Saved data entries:
________________________
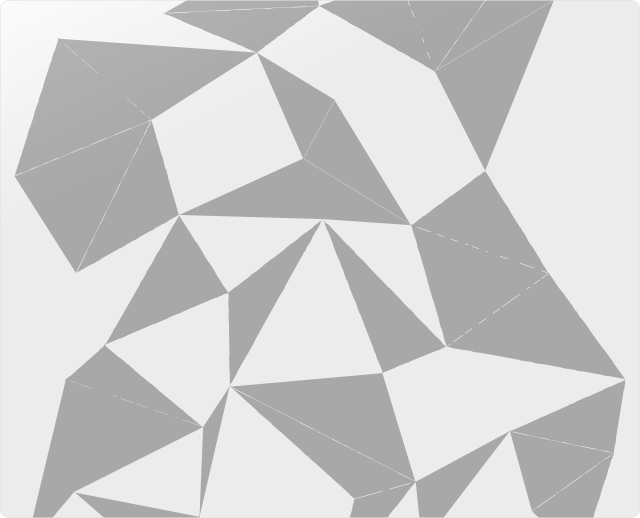
A WebGL 2 fragment shader for this background:

```glsl
#version 300 es
precision highp float;
// Grey angular facets that meet at their corners on a pale, softly lit card.
// A rotated, jittered grid is split into triangles; some are filled, and
// filled neighbours are parted by hairline seams, solid or broken.

uniform vec2 u_resolution;
out vec4 fragColor;

const float CELL_SIZE = 0.2;      // in canvas heights
const float JITTER = 0.74;        // full range, in cells
const float GRID_ANGLE = 0.45;
const float SIDE_MARGIN = 0.1;    // kept free of facets, left and right
const float SEAM_INSET = 0.0006;
const float DASHES = 75.0;        // dash cells per canvas height
const float CORNER_RADIUS = 0.018;

const vec3 PAPER = vec3(0.926);
const vec3 PAPER_LIT = vec3(0.985);
const vec3 FACET = vec3(0.658);
const vec3 FACET_LIT = vec3(0.715);
const vec3 RIM = vec3(0.885);

vec2 hash2(vec2 p) {
    vec3 h = fract(p.xyx * vec3(0.1031, 0.1030, 0.0973));
    h += dot(h, h.yzx + 33.33);
    return fract((h.xx + h.yz) * h.zy);
}

float cross2(vec2 a, vec2 b) { return a.x * b.y - a.y * b.x; }

// Jittered grid corner in canvas space.
vec2 gridCorner(vec2 id, mat2 turn) {
    return turn * (id + JITTER * (hash2(id + 17.0) - 0.5)) * CELL_SIZE;
}

// Signed distance to the line a-b, positive on its right.
float lineSide(vec2 p, vec2 a, vec2 b) {
    return cross2(p - a, normalize(b - a));
}

// Smooth coverage of a counter-clockwise triangle, shrunk by its seam.
float facetCover(vec2 p, vec2 a, vec2 b, vec2 c, float seamKind, float halfWidth, float px) {
    if (abs((a.x + b.x + c.x) / 3.0) > halfWidth - SIDE_MARGIN) return 0.0;
    float dash = step(0.4, hash2(floor(p * DASHES) + 5.0).x);
    float seam = seamKind < 0.35 ? 0.0 : (seamKind < 0.65 ? 1.0 : dash);
    float d = max(max(lineSide(p, a, b), lineSide(p, b, c)), lineSide(p, c, a));
    return clamp(0.5 - (d + seam * SEAM_INSET) / px, 0.0, 1.0);
}

// Coverage of one grid cell: both triangles, one of them, or none.
float cellCover(vec2 p, vec2 id, mat2 turn, float halfWidth, float px) {
    float key = fract(dot(id, vec2(0.7549, 0.5698)));   // evenly spread fill
    if (key > 0.70) return 0.0;
    vec2 pick = hash2(id + 41.0);
    vec2 seams = hash2(id + 73.0);
    bool both = key < 0.23;
    bool first = both || pick.x < 0.5;
    bool second = both || !first;

    vec2 a = gridCorner(id, turn);
    vec2 b = gridCorner(id + vec2(1, 0), turn);
    vec2 c = gridCorner(id + vec2(1, 1), turn);
    vec2 d = gridCorner(id + vec2(0, 1), turn);

    // Random diagonal, unless only one lies inside the cell.
    bool acInside = cross2(c - a, b - a) * cross2(c - a, d - a) < 0.0;
    bool bdInside = cross2(d - b, a - b) * cross2(d - b, c - b) < 0.0;
    bool splitAC = acInside && (!bdInside || pick.y < 0.5);

    float cover = 0.0;
    if (first) cover += facetCover(p, a, b, splitAC ? c : d, seams.x, halfWidth, px);
    if (second) cover += facetCover(p, splitAC ? a : b, c, d, seams.y, halfWidth, px);
    return cover;
}

float roundedBox(vec2 p, vec2 halfSize, float radius) {
    vec2 q = abs(p) - halfSize + radius;
    return length(max(q, 0.0)) + min(max(q.x, q.y), 0.0) - radius;
}

void main() {
    float px = 1.0 / u_resolution.y;
    vec2 halfSize = 0.5 * u_resolution * px;
    vec2 p = gl_FragCoord.xy * px - halfSize;

    // Facets from the surrounding cells.
    float s = sin(GRID_ANGLE), c = cos(GRID_ANGLE);
    mat2 turn = mat2(c, s, -s, c);
    vec2 home = floor(p * turn / CELL_SIZE);
    float cover = 0.0;
    for (int j = -1; j <= 1; j++)
        for (int i = -1; i <= 1; i++)
            cover += cellCover(p, home + vec2(i, j), turn, halfSize.x, px);

    // Light falling from the upper left corner.
    vec2 fromLight = vec2(p.x + halfSize.x, halfSize.y - p.y);
    float glow = clamp(1.0 - fromLight.x / 0.95 - fromLight.y / 0.45, 0.0, 1.0);
    vec3 paper = mix(PAPER, PAPER_LIT, glow);
    vec3 facet = mix(FACET, FACET_LIT, glow);
    vec3 color = mix(paper, facet, min(cover, 1.0));

    // Rounded card with a fine rim.
    float edge = roundedBox(p, halfSize, CORNER_RADIUS);
    float rim = clamp(0.5 + (edge + 0.0016) / px, 0.0, 1.0);
    color = mix(color, RIM, 0.7 * rim);
    color = mix(color, vec3(1.0), clamp(0.5 + edge / px, 0.0, 1.0));
    fragColor = vec4(color, 1.0);
}
```
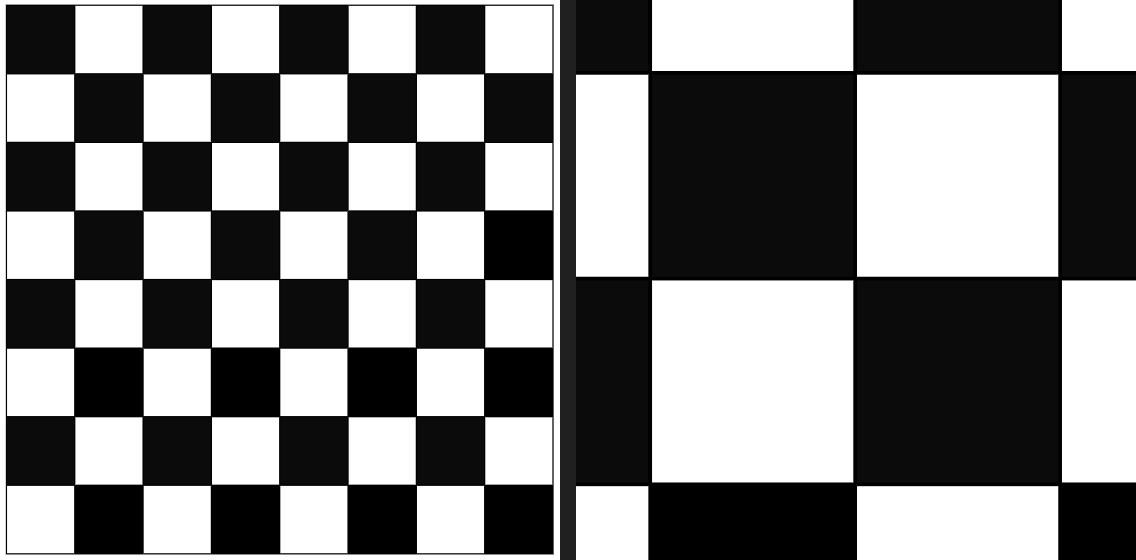
Left: the whole. Right: its middle third, enlarged.
Reproduce this pattern procedurally as a WebGL 1 fragment shader.

```glsl
precision highp float;
// Eight by eight checkerboard with thin black rules, a white margin and two shades of dark square.

uniform vec2 u_resolution;

// 1 on odd integers, 0 on even ones
float odd(float n) {
  return mod(n, 2.0);
}

// Some dark squares in the lower even rows are pure black; the last column reaches one even row higher.
vec3 squareColor(vec2 cell) {
  float isDark = odd(cell.x + cell.y);
  float isPureBlack = (1.0 - odd(cell.y)) * step(cell.y, 2.5 + 2.0 * step(6.5, cell.x));
  vec3 ink = mix(vec3(0.045), vec3(0.0), isPureBlack);
  return mix(vec3(1.0), ink, isDark);
}

void main() {
  float side = min(u_resolution.x, u_resolution.y);
  vec2 p = (gl_FragCoord.xy - 0.5 * u_resolution) / side + 0.5;
  float pixel = 1.0 / side;

  // Board coordinates: one unit per square
  vec2 pitch = vec2(0.122, 0.12246);
  vec2 board = (p - vec2(0.0115, 0.011)) / pitch;
  vec2 cell = clamp(floor(board), 0.0, 7.0);

  // Signed distance to the board edge, negative inside
  vec2 outside = (abs(board - 4.0) - 4.0) * pitch;
  float edge = max(outside.x, outside.y);
  vec3 color = mix(squareColor(cell), vec3(1.0), step(0.0, edge));

  // Rules between squares and around the board
  vec2 toRule = abs(board - clamp(floor(board + 0.5), 0.0, 8.0)) * pitch;
  float halfWidth = 0.0011;
  float ruleDistance = max(min(toRule.x, toRule.y), edge) - halfWidth;
  float rule = clamp(0.5 - ruleDistance / pixel, 0.0, 1.0);

  gl_FragColor = vec4(mix(color, vec3(0.0), rule), 1.0);
}
```
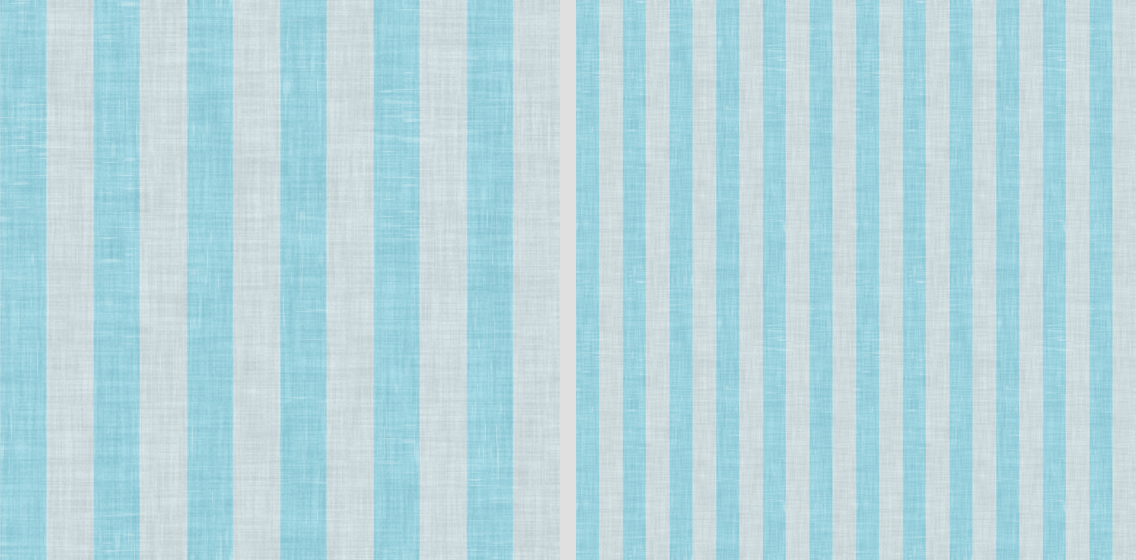
Left, the tile; right, the same tile 2 across and 2 down.
Reproduce this pattern procedurally as a WebGL 2 fragment shader.

```glsl
#version 300 es
precision highp float;
// Draws six pairs of vertical blue and pale grey stripes on slubbed linen.

uniform vec2 u_resolution;
out vec4 fragColor;

const float STRIPE_PAIRS = 6.0;
const vec3 BLUE = vec3(0.605, 0.820, 0.868);
const vec3 GREY = vec3(0.805, 0.855, 0.865);
const vec3 SLUB_TINT = vec3(0.90, 0.95, 0.96);

float hash(vec2 cell, float seed) {
  uvec3 q = uvec3(cell, seed) * uvec3(1597u, 3571u, 7919u);
  uint n = (q.x ^ (q.y << 7) ^ q.z) * 2654435u;
  n = (n ^ (n >> 15)) * 2246822u;
  n = (n ^ (n >> 13)) * 3266489u;
  return float((n ^ (n >> 16)) & 65535u) / 65535.0;
}

// Value noise that wraps after a whole number of cells.
float wrapNoise(vec2 uv, vec2 cells, float seed) {
  vec2 p = uv * cells;
  vec2 i = floor(p);
  vec2 f = smoothstep(0.0, 1.0, fract(p));
  vec2 a = mod(i, cells);
  vec2 b = mod(i + 1.0, cells);
  float low = mix(hash(a, seed), hash(vec2(b.x, a.y), seed), f.x);
  float high = mix(hash(vec2(a.x, b.y), seed), hash(b, seed), f.x);
  return mix(low, high, f.y);
}

// Threads running along y: x is shade around zero, y is pale slub strength.
vec2 threads(vec2 uv, float seed) {
  float fine = wrapNoise(uv, vec2(384.0, 20.0), seed);
  float broad = wrapNoise(uv, vec2(130.0, 9.0), seed + 1.0);
  float slub = wrapNoise(uv, vec2(300.0, 26.0), seed + 2.0);
  float patches = wrapNoise(uv, vec2(14.0, 9.0), seed + 3.0);
  float shade = 0.65 * (fine - 0.5) + 0.35 * (broad - 0.5);
  return vec2(shade, smoothstep(0.72, 1.0, slub) * smoothstep(0.25, 0.9, patches));
}

// Signed distance to the stripe edge in canvas widths, positive in blue.
float stripeDistance(float x) {
  float fromCentre = fract(x * STRIPE_PAIRS + 0.25) - 0.5;
  return (0.25 - abs(fromCentre)) / STRIPE_PAIRS;
}

void main() {
  vec2 uv = gl_FragCoord.xy / u_resolution;
  float pixel = 1.0 / u_resolution.x;

  // Stripes, with a faint pale thread along each edge.
  float edge = stripeDistance(uv.x);
  float blueCover = smoothstep(-0.75 * pixel, 0.75 * pixel, edge);
  vec3 color = mix(GREY, BLUE, blueCover);
  float edgeThread = 1.0 - smoothstep(0.0005, 0.0005 + 1.5 * pixel, abs(edge));
  color = mix(color, SLUB_TINT, 0.18 * edgeThread);

  // Crossed threads, grain and soft mottling.
  vec2 warp = threads(uv, 11.0);
  vec2 weft = threads(uv.yx, 37.0);
  float grain = wrapNoise(uv, vec2(320.0), 61.0) - 0.5;
  float mottle = wrapNoise(uv, vec2(24.0), 71.0) - 0.5;
  float shade = 0.075 * (warp.x + weft.x) + 0.035 * grain + 0.018 * mottle;
  color += shade * mix(vec3(0.8), vec3(1.2, 0.85, 0.75), blueCover);

  // Pale slubs show more strongly on blue.
  float slubs = min(warp.y + weft.y, 1.0);
  color = mix(color, SLUB_TINT, slubs * mix(0.30, 0.38, blueCover));

  fragColor = vec4(clamp(color, 0.0, 1.0), 1.0);
}
```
________________________
INSTRUCTIONS FOR THE TASK:
Read through the entries above, and wherever a line holds the string "pixel", copy it.

EXPECTED ANSWER:
  float pixel = 1.0 / side;
  float rule = clamp(0.5 - ruleDistance / pixel, 0.0, 1.0);
  float pixel = 1.0 / u_resolution.x;
  float blueCover = smoothstep(-0.75 * pixel, 0.75 * pixel, edge);
  float edgeThread = 1.0 - smoothstep(0.0005, 0.0005 + 1.5 * pixel, abs(edge));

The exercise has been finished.